Gibraltar Mine general manager and community sports coach Ben Pierce moved to Williams Lake in 2008 for a career, and has fallen in love with the area while raising his family in the Cariboo. (Photo submitted)
OUR HOMETOWN: Mine manager on solid ground

Juggling academics, sports and a family was a challenge, but Pierce said he and Liselle made it work

Protesters attempt to stop clear-cutting of old-growth trees in Fairy Creek near Port Renfrew. (Will O’Connell photo)
VIDEO: Workers, activists clash at site of Vancouver Island logging operation

Forest license holders asking for independent investigation into incident

Cannabis bought in British Columbia (Ashley Wadhwani/Black Press Media)
Is it time to start thinking about greener ways to package cannabis?

Packaging suppliers are still figuring eco-friendly and affordable packaging options that fit the mandates of Cannabis Regulations

Starting Tuesday, May 11, B.C. adults born in 1981 and earlier will be able to register for a vaccine dose. (Haley Ritchie/Black Press Media)
BC adults 40+ eligible to book COVID-19 vaccinations next week

Starting Tuesday, people born in 1981 and earlier will be able to schedule their inoculation against the virus

Parks Canada and Tla-o-qui-aht Tribal Parks dig the washed up Princess M out from sand along the south shore of the Pacific Rim National Park Reserve. (Nora O’Malley photo)
Rescue attempt costs man his boat off Pacific Rim National Park Reserve

Coast Guard response questioned after volunteer responder’s speedboat capsizes in heavy swells

Al Kowalko shows off the province’s first electric school bus, running kids to three elementary and two secondary schools on the West Shore. (Zoe Ducklow/News Staff)
B.C.’s first electric school bus making the rounds in Victoria suburbs

No emissions, no fuel costs and less maintenance will offset the $750K upfront expense

Road sign on Highway 1 west of Hope warns drivers of COVID-19 essential travel road checks on the highways into the B.C. Interior. (Jessica Peters/Chilliwack Progress)
B.C. residents want travel checks at Alberta border, MLA says

Police road checks in place at highways out of Vancouver area

Victoria police say the photo they circulated of an alleged cat thief was actually a woman taking her own cat to the vet. (Black Press Media File Photo)
Photo of suspected cat thief released by Victoria police actually just woman with her pet

Police learned the she didn’t steal Penelope the cat, and was actually taking her cat to the vet

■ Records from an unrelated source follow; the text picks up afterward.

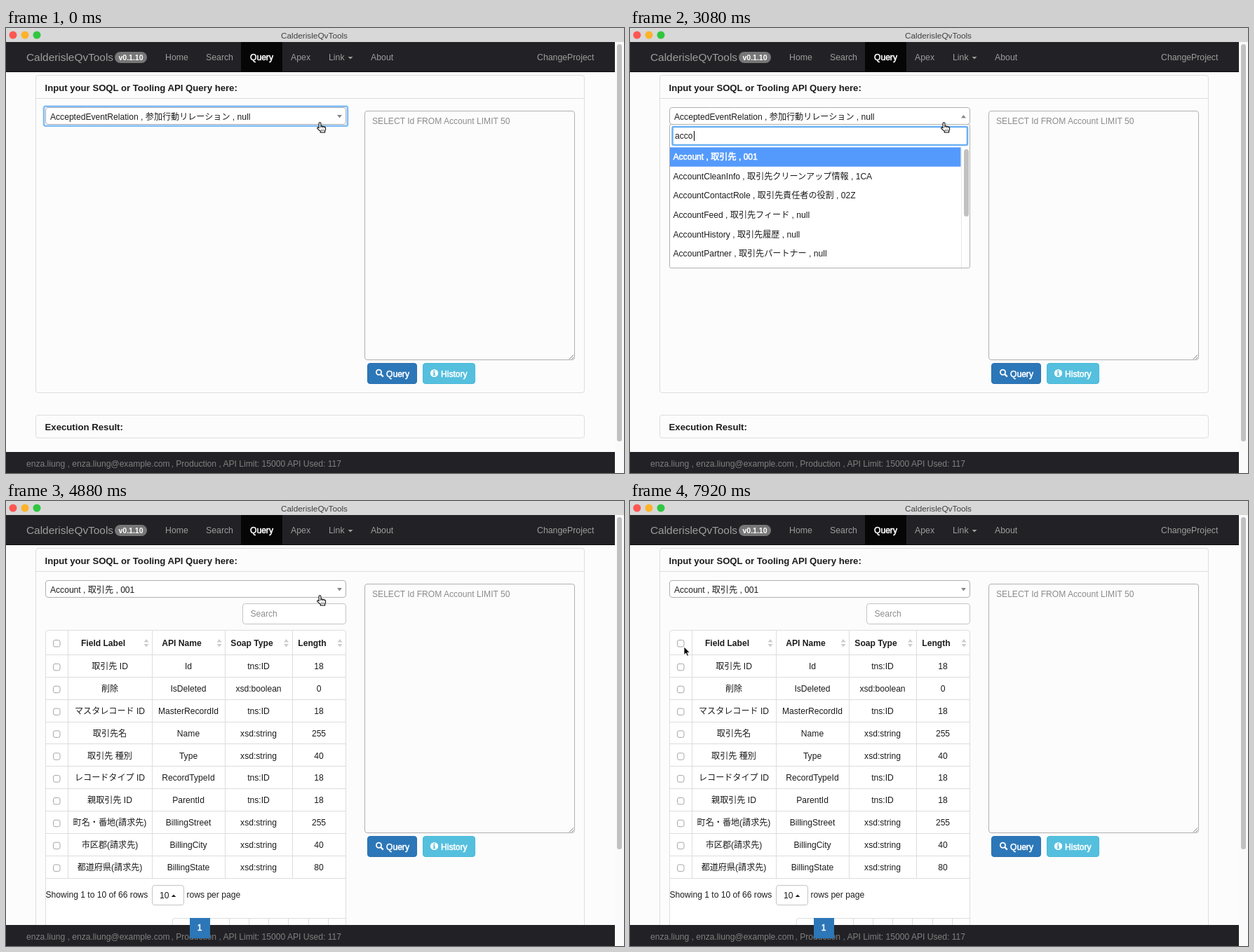
An HTML page that plays this animation: 881 px wide and 635 px high, repeating every 8000 ms.

```html
<!DOCTYPE html>
<html lang="en">
<head>
<meta charset="utf-8">
<title>Query tool</title>
<style>
html, body { margin: 0; width: 881px; height: 635px; overflow: hidden; background: #fcfcfc; }
svg { display: block; font: 12.1px "Liberation Sans", "Noto Sans CJK JP", "Noto Sans CJK", sans-serif; }
</style>
</head>
<body>
<svg id="stage" width="881" height="635" lang="ja"></svg>
<script>
const LOOP = 8000;
const INK = '#1c1c1c', LINE = '#ddd', GREY = '#b0b0b0', THUMB = '#c1c1c1';
const BOLD = 'font-weight="bold"';
const MIDDLE = 'text-anchor="middle"';
const MEDIUM = 'stroke="#fff" stroke-width=".55"';

const box = (x, y, w, h, fill, stroke = 'none', rx = 0, more = '') =>
  `<rect x="${x}" y="${y}" width="${w}" height="${h}" fill="${fill}" stroke="${stroke}" rx="${rx}" ${more}/>`;
const text = (x, y, s, fill = INK, more = '') => `<text x="${x}" y="${y}" fill="${fill}" ${more}>${s}</text>`;
const path = (d, fill, stroke = 'none', more = '') => `<path d="${d}" fill="${fill}" stroke="${stroke}" ${more}/>`;
const circle = (x, y, r, fill, more = '') => `<circle cx="${x}" cy="${y}" r="${r}" fill="${fill}" ${more}/>`;
const triangle = (x, y, w, h, fill) => path(`M${x - w / 2} ${y}h${w}l${-w / 2} ${h}z`, fill);

// Latest entry [time, ...values] that has started
const at = (list, ms) => list.findLast(e => e[0] <= ms);

const objects = ['AcceptedEventRelation , 参加行動リレーション , null', 'Account , 取引先 , 001',
  'AccountCleanInfo , 取引先クリーンアップ情報 , 1CA', 'AccountContactRole , 取引先責任者の役割 , 02Z',
  'AccountFeed , 取引先フィード , null', 'AccountHistory , 取引先履歴 , null',
  'AccountPartner , 取引先パートナー , null'];

const fields = [['取引先 ID', 'Id', 'tns:ID', 18], ['削除', 'IsDeleted', 'xsd:boolean', 0],
  ['マスタレコード ID', 'MasterRecordId', 'tns:ID', 18], ['取引先名', 'Name', 'xsd:string', 255],
  ['取引先 種別', 'Type', 'xsd:string', 40], ['レコードタイプ ID', 'RecordTypeId', 'tns:ID', 18],
  ['親取引先 ID', 'ParentId', 'tns:ID', 18], ['町名・番地(請求先)', 'BillingStreet', 'xsd:string', 255],
  ['市区郡(請求先)', 'BillingCity', 'xsd:string', 40], ['都道府県(請求先)', 'BillingState', 'xsd:string', 80]];

// time, typed text, caret x (0 = hidden), scroll thumb height
const typing = [[150, '', 64.5, 15], [540, '', 0, 15], [1130, '', 64.5, 15], [1280, 'a', 71.5, 15],
  [1730, 'ac', 77.5, 15], [2180, 'ac', 0, 15], [2630, 'acc', 83.5, 64], [3080, 'acco', 91.5, 96],
  [3230, 'accou', 98, 96], [3380, 'accoun', 105, 96], [3530, 'account', 108.5, 96],
  [3980, 'account', 0, 96], [4580, 'account', 108.5, 96]];

// time, pointer tip x, y
const pointer = [[0, 447.5, 135], [5630, 420, 141], [5780, 372, 153], [5930, 300, 173], [6150, 215, 194],
  [6300, 156, 203], [6450, 98, 206], [6600, 60, 210], [6740, 76, 207], [6890, 142, 204], [7040, 245, 192],
  [7190, 352, 165], [7330, 335, 182], [7480, 250, 205], [7630, 155, 214], [7780, 92, 217], [7920, 77, 208]];

function header() {
  const nav = [[227, 'Home'], [285, 'Search'], [406, 'Apex'], [460, 'Link'], [520, 'About'], [757, 'ChangeProject']];
  return box(0, 0, 881, 20, '#d8d8d8') +
    circle(10, 10, 5.5, '#fc5753') + circle(27, 10, 5.5, '#fdb32b') + circle(44, 10, 5.5, '#30c740') +
    text(439.5, 14.5, 'CalderisleQvTools', '#404040', MIDDLE + ' font-size="11.8"') +
    box(0, 20, 868, 43, '#222226') + box(0, 62, 868, 1, '#0a0a0a') + box(335, 20, 59, 43, '#060606') +
    text(29, 46.5, 'CalderisleQvTools', '#9d9d9d', 'font-size="15.4"') +
    box(155, 34, 46, 16, '#777', 'none', 8) +
    text(178, 45.8, 'v0.1.10', '#fff', `${BOLD} ${MIDDLE} font-size="10.5"`) +
    nav.map(([x, s]) => text(x, 46, s, '#9d9d9d', 'font-size="12.3"')).join('') +
    text(348, 46, 'Query', '#fff', MEDIUM) + triangle(491, 41, 7, 3.5, '#9d9d9d');
}

function queryPane() {
  return text(55.5, 89.5, 'Input your SOQL or Tooling API Query here:', INK, BOLD + ' font-size="13.15"') +
    box(511.5, 118.5, 299, 355, 'none', GREY, 3.5) +
    path('M803 472.5l6-6M806.5 472.5l2.5-2.5', 'none', '#777') +
    text(522, 137, 'SELECT Id FROM Account LIMIT 50', '#8c8c8c') +
    box(515.5, 478.5, 70, 29, '#2c77b8', '#2a70ae', 3.5) +
    circle(531.5, 491.3, 3.6, 'none', 'stroke="#fff" stroke-width="1.8"') +
    path('M534.2 494l3.6 3.6', 'none', '#fff', 'stroke-width="2.2"') +
    text(542, 497.5, 'Query', '#fff', MEDIUM) +
    box(594.5, 478.5, 74, 29, '#55bfde', '#48b8d9', 3.5) + circle(610.5, 492.5, 5.6, '#fff') +
    path('M609.3 488.4h2.2v1.8h-2.2zM608.6 491.3h2.9v3.6h1v1.2h-4v-1.2h1v-2.4h-.9z', '#55bfde') +
    text(620, 497.5, 'History', '#fff', MEDIUM);
}

function select(label, up) {
  return box(56.5, 113.5, 428, 24, '#fff', GREY, 3.5) + text(63, 131, label) +
    triangle(475.5, up ? 128.5 : 124, 7, up ? -4.5 : 4.5, '#888');
}

function dropdown(ms) {
  const [, typed, caret, thumb] = at(typing, ms);
  const first = ms < 3080 ? 0 : 1;
  const active = ms >= 4280 && ms < 4430 ? 1 : 0;
  const rows = objects.slice(first, first + 6).map((s, i) => {
    const y = 170.3 + i * 27.55, on = i === active;
    return (on ? box(57, y, 414.5, 27.5, '#549afc') : '') +
      text(61.5, y + 18, s, on ? '#fff' : INK, on ? MEDIUM : '');
  });
  return select(objects[0], true) + box(56.5, 137.5, 428, 205, '#fff', GREY, 2) +
    box(60.5, 141, 420.5, 26, '#fff', '#6cb1f4', 2, 'stroke-width="2.6"') +
    text(64, 158, typed) + (caret ? box(caret - .5, 147, 1, 14, '#000') : '') +
    rows.join('') + box(472, 170, 1, 172, '#e8e8e8') + box(476, 173, 7, thumb, THUMB, 'none', 3.5);
}

function table() {
  const edges = [56.5, 88.5, 208.5, 312.5, 408.5, 484.5];
  const heads = [[138.5, 'Field Label', 200], [250.5, 'API Name', 304], [350.5, 'Soap Type', 399.5], [436.5, 'Length', 476]];
  const centers = [148, 260, 360, 446];
  const rowY = i => 219.5 + i * 31.85;
  const check = y => box(67.5, y - 4.5, 9.5, 9.5, '#fff', '#a6a6a6', 2.5);
  let s = select(objects[1], false) + box(337.5, 146.5, 147, 29, '#fff', '#c4c4c4', 3.5) +
    text(348.5, 165, 'Search', '#8c8c8c') +
    path('M56.5 606V188q0-3.5 3.5-3.5H481q3.5 0 3.5 3.5V606', '#fff', LINE);
  s += edges.slice(1, 5).map(x => path(`M${x} 184.5V${rowY(10)}`, 'none', LINE)).join('') + check(203);
  s += heads.map(([x, label, icon]) => text(x, 206.5, label, INK, `${BOLD} ${MIDDLE}`) +
    triangle(icon, 201.5, 7, -4.5, '#ccc') + triangle(icon, 204, 7, 4.5, '#ccc')).join('');
  for (let i = 0; i <= 10; i++) s += path(`M56.5 ${Math.round(rowY(i) - .5) + .5}H484.5`, 'none', LINE);
  fields.forEach((row, i) => {
    s += check(rowY(i) + 17.3) + row.map((v, c) => text(centers[c], rowY(i) + 20.7, v, INK, MIDDLE)).join('');
  });
  s += text(56.5, 566, 'Showing 1 to 10 of 66 rows') + box(208.5, 548.5, 45, 28, '#fff', '#c4c4c4', 3.5) +
    text(219, 567, '10') + triangle(239, 565, 6.5, -3.5, INK) + text(257.5, 566, 'rows per page');
  s += path('M237.5 606V598q0-2.5 2.5-2.5H484.5', 'none', LINE);
  return s + [318.5, 346.5, 374.5, 402.5, 431.5, 459.5].map(x => path(`M${x} 595.5V606`, 'none', LINE)).join('');
}

function cursor(ms) {
  const [, x, y] = at(pointer, ms);
  const hand = ms < 5630 || (x > 88 && y > 184 && y < 219);
  const shape = hand
    ? path('M-1.5 8V1.2a1.5 1.5 0 0 1 3 0V5.5q1.4-.9 2.6.3q1.4-.6 2.4.6q2-.3 2 1.5V10.5L7.5 13v1.8H.8V13L-3.8 9q-.6-2 1-1.8z',
      '#fff', '#000', 'stroke-width="1.1"') + path('M1.5 5.5V8M4.1 6V8.3M6.5 6.6V8.5M2 10.3v2.5M4 10.3v2.5M6 10.3v2.5', 'none', '#000', 'stroke-width=".7"')
    : path('M0 0V11.6L2.7 9.1 4.5 13.3 6.5 12.4 4.7 8.3H8.3Z', '#000', '#fff', 'stroke-width=".9"');
  return `<g transform="translate(${x} ${y}) scale(${hand ? .95 : 1})">${shape}</g>`;
}

function scene(ms) {
  const loaded = ms >= 4880;
  let s = box(0, 0, 881, 635, '#fcfcfc') + box(42.5, 67.5, 782, loaded ? 600 : 453, 'none', LINE, 3.5) +
    path('M42.5 100.5H824.5', 'none', LINE) + queryPane() + header();
  if (!loaded) {
    s += box(42.5, 552.5, 782, 32.5, 'none', LINE, 3.5) +
      text(55.5, 574, 'Execution Result:', INK, BOLD + ' font-size="13.2"');
  }
  if (ms < 150) s += box(54, 111.8, 433, 28, '#fff', '#83bdf6', 2.5, 'stroke-width="2.6"') + select(objects[0], false);
  else s += loaded ? table() : dropdown(ms);
  s += box(0, 605, 868, 30, '#222226') +
    text(29, 626, 'enza.liung , enza.liung@example.com', '#808080') +
    text(235.5, 626, ', Production , API Limit: 15000 API Used: 117', '#808080');
  if (loaded) s += box(262, 595, 29, 29, '#2c77b8') + text(276, 613, '1', '#fff', `${MIDDLE} ${MEDIUM}`);
  s += box(868, 20, 13, 615, '#fafafa') + box(871, 23, 7, loaded ? 474 : 567, THUMB, 'none', 3.5);
  return s + cursor(ms);
}

const stage = document.getElementById('stage');
const start = performance.now();
let shown = '';
function tick() {
  const next = scene((performance.now() - start) % LOOP);
  if (next !== shown) stage.innerHTML = shown = next;
  requestAnimationFrame(tick);
}
tick();
</script>
</body>
</html>
```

The Canadian Coast Guard icebreaker Louis S. St-Laurent sails past a iceberg in Lancaster Sound, Friday, July 11, 2008. The federal government is expected to end nearly two years of mystery today and reveal its plan to build a new, long overdue heavy icebreaker for the Canadian Coast Guard. THE CANADIAN PRESS/Jonathan Hayward
Vancouver, Quebec shipyards to each get new heavy icebreaker, cost remains a mystery

Vancouver’s Seaspan Shipyards and Quebec-based Chantier Davie will each build an icebreaker for the coast guard

Most Read